• _TASK ITEM_
If a line in the entries below contains "ball", copy it.

• _ENTRIES SHOWN_
========

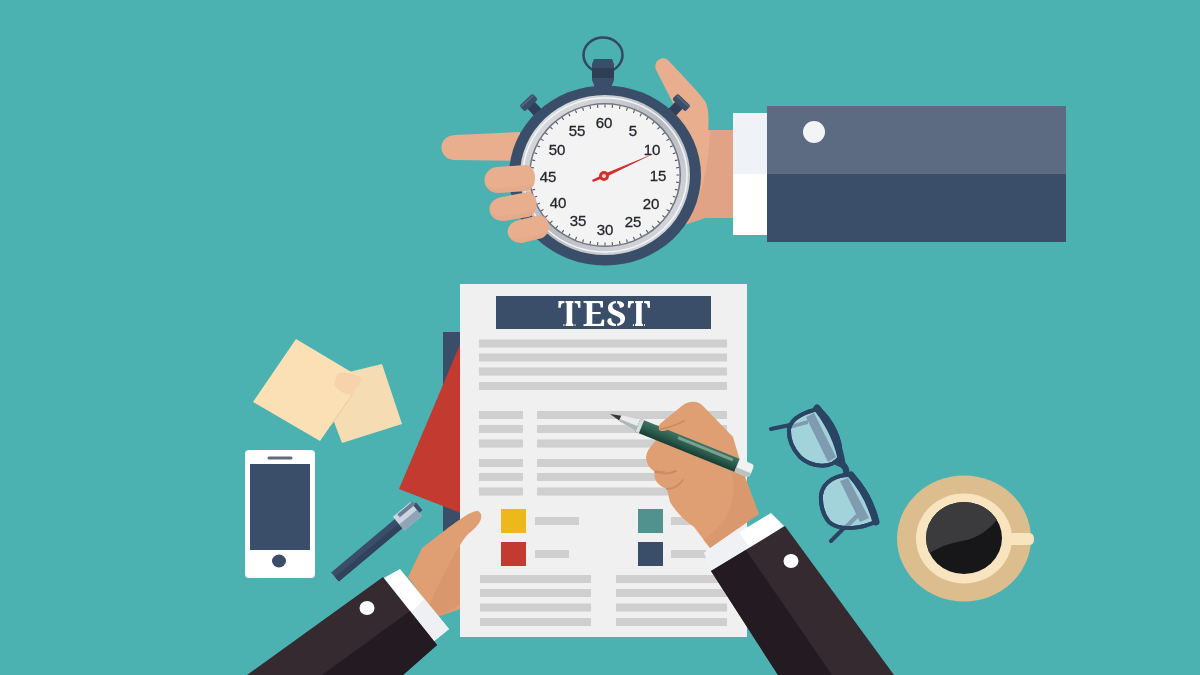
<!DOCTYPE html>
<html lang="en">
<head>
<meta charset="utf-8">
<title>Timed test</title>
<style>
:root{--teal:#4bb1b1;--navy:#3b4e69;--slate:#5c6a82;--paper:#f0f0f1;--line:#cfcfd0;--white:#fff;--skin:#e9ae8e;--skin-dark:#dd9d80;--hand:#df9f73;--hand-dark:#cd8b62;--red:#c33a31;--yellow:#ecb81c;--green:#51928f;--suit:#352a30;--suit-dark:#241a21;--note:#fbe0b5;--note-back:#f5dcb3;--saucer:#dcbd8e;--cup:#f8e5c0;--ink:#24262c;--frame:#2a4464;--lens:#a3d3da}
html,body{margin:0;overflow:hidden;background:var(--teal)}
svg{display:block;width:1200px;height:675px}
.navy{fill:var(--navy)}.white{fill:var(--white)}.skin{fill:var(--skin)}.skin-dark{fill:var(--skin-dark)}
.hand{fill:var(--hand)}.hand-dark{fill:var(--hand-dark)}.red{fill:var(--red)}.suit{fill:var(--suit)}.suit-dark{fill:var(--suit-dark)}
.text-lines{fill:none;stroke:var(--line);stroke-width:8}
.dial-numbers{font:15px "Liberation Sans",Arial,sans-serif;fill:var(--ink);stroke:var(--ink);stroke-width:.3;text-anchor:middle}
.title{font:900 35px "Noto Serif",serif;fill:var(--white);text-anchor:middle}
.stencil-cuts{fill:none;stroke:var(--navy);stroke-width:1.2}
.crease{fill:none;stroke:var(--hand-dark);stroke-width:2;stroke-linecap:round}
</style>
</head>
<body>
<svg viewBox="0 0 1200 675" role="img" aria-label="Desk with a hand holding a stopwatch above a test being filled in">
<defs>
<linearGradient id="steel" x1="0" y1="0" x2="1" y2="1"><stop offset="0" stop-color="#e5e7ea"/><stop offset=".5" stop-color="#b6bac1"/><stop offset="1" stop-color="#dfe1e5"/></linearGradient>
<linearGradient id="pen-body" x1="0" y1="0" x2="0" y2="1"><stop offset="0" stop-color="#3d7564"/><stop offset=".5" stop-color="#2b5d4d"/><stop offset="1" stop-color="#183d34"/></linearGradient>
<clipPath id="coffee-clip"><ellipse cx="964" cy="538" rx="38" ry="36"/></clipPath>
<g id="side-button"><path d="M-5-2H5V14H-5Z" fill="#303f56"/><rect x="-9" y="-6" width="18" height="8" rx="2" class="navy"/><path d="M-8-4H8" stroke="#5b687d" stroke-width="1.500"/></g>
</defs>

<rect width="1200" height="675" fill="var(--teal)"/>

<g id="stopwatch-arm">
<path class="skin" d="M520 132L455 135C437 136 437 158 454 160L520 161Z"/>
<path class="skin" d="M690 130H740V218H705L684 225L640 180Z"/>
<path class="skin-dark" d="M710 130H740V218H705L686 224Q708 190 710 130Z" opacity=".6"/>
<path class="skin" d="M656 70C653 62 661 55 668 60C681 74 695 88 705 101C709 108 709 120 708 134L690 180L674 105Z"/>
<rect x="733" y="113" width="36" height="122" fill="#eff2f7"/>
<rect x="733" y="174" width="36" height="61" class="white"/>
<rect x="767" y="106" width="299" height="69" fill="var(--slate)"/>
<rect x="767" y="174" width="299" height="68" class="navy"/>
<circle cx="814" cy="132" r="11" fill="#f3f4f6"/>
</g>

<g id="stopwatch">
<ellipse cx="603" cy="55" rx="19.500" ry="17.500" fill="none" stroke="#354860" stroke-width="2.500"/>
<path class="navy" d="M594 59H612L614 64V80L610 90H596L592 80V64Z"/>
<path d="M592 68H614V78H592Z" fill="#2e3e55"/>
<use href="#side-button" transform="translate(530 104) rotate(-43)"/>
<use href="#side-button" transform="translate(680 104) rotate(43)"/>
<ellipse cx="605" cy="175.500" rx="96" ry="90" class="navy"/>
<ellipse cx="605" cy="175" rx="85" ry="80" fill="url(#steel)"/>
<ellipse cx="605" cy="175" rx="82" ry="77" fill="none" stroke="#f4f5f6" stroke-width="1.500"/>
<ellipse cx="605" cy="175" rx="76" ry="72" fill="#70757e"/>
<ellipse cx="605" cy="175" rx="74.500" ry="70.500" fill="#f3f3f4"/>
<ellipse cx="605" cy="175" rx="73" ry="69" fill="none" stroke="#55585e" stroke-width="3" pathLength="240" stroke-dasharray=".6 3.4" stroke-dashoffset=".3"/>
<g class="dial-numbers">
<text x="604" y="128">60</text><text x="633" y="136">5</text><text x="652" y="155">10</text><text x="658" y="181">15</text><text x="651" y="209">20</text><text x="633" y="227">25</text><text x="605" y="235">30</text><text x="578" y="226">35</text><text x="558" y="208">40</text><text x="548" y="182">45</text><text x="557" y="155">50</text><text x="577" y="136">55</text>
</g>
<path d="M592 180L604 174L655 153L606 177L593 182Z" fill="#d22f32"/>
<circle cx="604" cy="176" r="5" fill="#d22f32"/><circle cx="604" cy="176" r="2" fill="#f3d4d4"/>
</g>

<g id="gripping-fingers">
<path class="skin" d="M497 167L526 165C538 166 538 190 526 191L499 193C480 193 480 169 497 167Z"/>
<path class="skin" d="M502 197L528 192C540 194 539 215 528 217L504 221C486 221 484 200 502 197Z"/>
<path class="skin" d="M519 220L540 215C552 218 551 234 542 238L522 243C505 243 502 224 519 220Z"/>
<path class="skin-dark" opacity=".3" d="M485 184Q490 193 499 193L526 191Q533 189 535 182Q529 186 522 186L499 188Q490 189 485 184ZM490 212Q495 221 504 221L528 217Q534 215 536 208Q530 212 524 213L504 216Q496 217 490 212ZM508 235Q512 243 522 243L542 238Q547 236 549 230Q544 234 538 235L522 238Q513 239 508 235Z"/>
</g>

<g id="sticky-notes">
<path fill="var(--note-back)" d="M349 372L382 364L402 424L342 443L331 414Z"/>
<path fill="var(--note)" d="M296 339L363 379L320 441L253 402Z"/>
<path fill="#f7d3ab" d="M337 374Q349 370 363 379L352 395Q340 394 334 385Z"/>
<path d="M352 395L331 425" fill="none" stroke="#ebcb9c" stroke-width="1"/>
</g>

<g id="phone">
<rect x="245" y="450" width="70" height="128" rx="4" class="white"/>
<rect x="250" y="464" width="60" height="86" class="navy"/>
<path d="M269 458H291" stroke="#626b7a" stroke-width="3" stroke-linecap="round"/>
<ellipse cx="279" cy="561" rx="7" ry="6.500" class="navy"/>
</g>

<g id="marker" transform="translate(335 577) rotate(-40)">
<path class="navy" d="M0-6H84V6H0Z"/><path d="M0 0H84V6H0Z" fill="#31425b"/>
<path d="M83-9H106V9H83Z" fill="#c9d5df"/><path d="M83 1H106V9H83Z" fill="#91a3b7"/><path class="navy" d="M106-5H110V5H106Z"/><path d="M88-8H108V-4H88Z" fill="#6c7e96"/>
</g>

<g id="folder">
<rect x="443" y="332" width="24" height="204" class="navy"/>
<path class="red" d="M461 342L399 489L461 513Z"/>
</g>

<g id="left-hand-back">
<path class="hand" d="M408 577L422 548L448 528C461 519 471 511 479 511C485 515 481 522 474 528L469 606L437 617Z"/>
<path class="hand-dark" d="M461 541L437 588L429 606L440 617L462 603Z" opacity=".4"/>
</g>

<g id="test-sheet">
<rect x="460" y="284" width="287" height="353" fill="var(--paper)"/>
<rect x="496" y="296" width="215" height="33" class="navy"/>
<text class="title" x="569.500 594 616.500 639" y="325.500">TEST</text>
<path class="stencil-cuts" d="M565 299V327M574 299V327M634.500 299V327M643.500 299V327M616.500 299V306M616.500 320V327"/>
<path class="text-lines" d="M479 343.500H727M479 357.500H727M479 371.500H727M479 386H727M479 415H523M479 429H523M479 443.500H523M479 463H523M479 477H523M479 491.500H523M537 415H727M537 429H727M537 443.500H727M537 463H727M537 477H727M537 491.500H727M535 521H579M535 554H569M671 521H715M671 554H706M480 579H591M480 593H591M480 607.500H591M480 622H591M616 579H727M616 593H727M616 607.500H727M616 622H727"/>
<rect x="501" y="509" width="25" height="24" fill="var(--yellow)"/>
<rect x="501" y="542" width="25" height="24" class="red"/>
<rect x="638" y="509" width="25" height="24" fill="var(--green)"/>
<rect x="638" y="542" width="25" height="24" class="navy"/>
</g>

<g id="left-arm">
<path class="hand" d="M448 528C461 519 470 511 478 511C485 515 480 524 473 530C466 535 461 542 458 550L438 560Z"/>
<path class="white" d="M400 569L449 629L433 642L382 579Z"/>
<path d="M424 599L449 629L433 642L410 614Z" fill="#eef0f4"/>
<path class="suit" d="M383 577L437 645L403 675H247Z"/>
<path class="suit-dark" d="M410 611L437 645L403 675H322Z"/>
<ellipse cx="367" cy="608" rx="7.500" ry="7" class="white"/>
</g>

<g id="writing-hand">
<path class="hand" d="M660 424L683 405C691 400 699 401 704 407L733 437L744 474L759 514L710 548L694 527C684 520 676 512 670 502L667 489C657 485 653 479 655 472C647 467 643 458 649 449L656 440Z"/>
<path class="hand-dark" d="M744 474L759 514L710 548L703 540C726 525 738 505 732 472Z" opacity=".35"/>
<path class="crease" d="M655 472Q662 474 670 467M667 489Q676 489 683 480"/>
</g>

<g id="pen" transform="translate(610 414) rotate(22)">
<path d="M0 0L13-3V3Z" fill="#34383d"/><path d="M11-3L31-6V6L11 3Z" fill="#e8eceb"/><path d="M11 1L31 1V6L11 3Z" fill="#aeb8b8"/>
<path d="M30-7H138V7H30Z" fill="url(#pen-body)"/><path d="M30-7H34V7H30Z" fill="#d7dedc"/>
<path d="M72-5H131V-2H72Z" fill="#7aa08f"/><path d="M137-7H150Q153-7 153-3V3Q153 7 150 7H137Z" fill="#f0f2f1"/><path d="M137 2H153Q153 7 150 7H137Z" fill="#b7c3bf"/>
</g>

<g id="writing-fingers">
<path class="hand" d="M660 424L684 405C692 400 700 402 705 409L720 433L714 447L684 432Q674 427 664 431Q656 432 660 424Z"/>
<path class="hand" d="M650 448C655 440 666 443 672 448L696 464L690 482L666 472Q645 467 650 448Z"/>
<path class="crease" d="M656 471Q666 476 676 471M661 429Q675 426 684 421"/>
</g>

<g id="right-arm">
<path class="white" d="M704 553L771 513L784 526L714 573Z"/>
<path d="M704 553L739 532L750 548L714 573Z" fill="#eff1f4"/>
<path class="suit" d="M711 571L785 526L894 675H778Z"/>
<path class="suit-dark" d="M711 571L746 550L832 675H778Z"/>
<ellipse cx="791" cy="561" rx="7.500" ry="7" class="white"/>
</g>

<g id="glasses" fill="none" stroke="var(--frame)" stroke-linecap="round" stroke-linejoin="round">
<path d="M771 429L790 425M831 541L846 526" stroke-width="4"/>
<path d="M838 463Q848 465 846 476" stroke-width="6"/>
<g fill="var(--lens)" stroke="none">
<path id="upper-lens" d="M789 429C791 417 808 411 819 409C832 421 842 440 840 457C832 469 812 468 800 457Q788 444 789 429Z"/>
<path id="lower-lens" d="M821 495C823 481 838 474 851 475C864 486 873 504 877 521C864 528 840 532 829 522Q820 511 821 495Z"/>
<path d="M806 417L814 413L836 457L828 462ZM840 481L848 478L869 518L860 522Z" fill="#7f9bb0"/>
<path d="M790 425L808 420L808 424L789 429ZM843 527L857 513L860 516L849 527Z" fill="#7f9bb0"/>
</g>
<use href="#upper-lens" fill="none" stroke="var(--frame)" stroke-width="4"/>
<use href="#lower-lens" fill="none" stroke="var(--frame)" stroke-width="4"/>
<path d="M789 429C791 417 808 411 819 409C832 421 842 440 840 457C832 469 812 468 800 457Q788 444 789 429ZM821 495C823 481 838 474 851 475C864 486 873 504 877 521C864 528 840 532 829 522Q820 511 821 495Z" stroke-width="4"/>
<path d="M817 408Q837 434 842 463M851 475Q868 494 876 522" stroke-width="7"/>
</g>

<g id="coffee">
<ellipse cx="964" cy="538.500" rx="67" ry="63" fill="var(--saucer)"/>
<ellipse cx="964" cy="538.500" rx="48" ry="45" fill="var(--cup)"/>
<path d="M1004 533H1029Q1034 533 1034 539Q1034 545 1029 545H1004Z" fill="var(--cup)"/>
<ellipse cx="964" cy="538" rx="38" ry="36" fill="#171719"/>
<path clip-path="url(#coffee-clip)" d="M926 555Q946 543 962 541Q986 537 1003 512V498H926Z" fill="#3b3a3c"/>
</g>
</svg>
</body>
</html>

========

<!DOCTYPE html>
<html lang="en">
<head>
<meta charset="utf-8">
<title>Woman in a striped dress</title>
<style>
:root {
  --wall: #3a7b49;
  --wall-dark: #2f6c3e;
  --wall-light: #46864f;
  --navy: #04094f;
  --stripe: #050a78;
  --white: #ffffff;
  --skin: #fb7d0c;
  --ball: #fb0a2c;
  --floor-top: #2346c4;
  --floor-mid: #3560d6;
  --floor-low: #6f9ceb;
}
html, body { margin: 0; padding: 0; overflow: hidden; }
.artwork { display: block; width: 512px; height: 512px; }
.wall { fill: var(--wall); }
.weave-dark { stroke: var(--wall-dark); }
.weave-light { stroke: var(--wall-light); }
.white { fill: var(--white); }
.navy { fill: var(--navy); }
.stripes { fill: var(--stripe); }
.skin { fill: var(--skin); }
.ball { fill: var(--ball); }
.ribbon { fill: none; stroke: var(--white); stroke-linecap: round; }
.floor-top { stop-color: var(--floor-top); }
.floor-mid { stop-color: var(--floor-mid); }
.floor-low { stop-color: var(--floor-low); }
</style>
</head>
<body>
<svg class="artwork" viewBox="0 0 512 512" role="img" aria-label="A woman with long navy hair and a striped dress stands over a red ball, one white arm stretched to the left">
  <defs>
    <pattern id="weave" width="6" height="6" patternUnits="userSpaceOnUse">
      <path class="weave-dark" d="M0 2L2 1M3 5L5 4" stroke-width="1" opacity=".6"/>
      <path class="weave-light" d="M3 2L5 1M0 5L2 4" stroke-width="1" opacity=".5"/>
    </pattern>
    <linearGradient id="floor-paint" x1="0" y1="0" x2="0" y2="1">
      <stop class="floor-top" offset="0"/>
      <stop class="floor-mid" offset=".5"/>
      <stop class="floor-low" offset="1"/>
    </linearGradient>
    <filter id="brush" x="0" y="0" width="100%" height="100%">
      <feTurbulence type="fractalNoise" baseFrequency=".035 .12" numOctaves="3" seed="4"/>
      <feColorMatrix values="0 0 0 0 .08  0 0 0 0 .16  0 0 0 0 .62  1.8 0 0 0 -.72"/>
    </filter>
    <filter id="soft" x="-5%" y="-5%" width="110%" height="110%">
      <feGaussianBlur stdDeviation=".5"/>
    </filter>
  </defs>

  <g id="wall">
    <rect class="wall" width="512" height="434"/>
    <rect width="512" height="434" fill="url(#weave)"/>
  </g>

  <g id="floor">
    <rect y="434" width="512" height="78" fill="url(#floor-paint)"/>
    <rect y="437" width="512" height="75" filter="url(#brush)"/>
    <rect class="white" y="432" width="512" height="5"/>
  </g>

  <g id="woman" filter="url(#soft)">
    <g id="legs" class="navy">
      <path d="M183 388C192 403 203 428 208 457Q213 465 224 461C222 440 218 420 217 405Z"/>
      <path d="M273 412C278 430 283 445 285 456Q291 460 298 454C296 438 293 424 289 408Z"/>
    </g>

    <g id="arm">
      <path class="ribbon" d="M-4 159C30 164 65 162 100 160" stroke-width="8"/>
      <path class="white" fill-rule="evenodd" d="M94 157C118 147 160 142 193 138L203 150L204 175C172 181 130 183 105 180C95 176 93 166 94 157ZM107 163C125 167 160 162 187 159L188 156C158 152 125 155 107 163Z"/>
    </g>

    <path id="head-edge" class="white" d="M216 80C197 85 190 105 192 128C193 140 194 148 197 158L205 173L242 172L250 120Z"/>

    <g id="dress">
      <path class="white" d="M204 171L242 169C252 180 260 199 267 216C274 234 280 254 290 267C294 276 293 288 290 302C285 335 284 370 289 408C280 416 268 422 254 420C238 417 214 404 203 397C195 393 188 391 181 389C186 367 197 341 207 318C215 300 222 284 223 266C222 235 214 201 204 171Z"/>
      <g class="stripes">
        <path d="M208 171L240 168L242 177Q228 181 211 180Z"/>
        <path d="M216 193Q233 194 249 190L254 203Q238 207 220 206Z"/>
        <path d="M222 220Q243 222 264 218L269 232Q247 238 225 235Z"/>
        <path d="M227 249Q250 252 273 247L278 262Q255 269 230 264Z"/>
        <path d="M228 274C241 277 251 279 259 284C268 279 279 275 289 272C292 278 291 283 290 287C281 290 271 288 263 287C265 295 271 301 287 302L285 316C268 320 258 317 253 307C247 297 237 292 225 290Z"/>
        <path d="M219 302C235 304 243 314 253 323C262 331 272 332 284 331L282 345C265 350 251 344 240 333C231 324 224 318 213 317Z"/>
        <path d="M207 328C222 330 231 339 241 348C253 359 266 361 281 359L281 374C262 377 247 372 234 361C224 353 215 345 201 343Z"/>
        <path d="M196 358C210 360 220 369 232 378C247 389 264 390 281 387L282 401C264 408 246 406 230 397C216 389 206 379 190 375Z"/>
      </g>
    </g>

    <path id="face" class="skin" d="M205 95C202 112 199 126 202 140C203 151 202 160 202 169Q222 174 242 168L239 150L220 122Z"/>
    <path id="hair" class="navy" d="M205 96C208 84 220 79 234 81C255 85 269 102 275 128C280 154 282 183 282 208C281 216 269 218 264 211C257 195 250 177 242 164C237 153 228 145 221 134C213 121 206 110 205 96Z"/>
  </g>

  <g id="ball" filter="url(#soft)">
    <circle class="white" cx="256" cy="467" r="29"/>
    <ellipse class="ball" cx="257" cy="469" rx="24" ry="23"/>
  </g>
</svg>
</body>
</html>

========

• _RESPONSE BELOW_
  --ball: #fb0a2c;
.ball { fill: var(--ball); }
<svg class="artwork" viewBox="0 0 512 512" role="img" aria-label="A woman with long navy hair and a striped dress stands over a red ball, one white arm stretched to the left">
  <g id="ball" filter="url(#soft)">
    <ellipse class="ball" cx="257" cy="469" rx="24" ry="23"/>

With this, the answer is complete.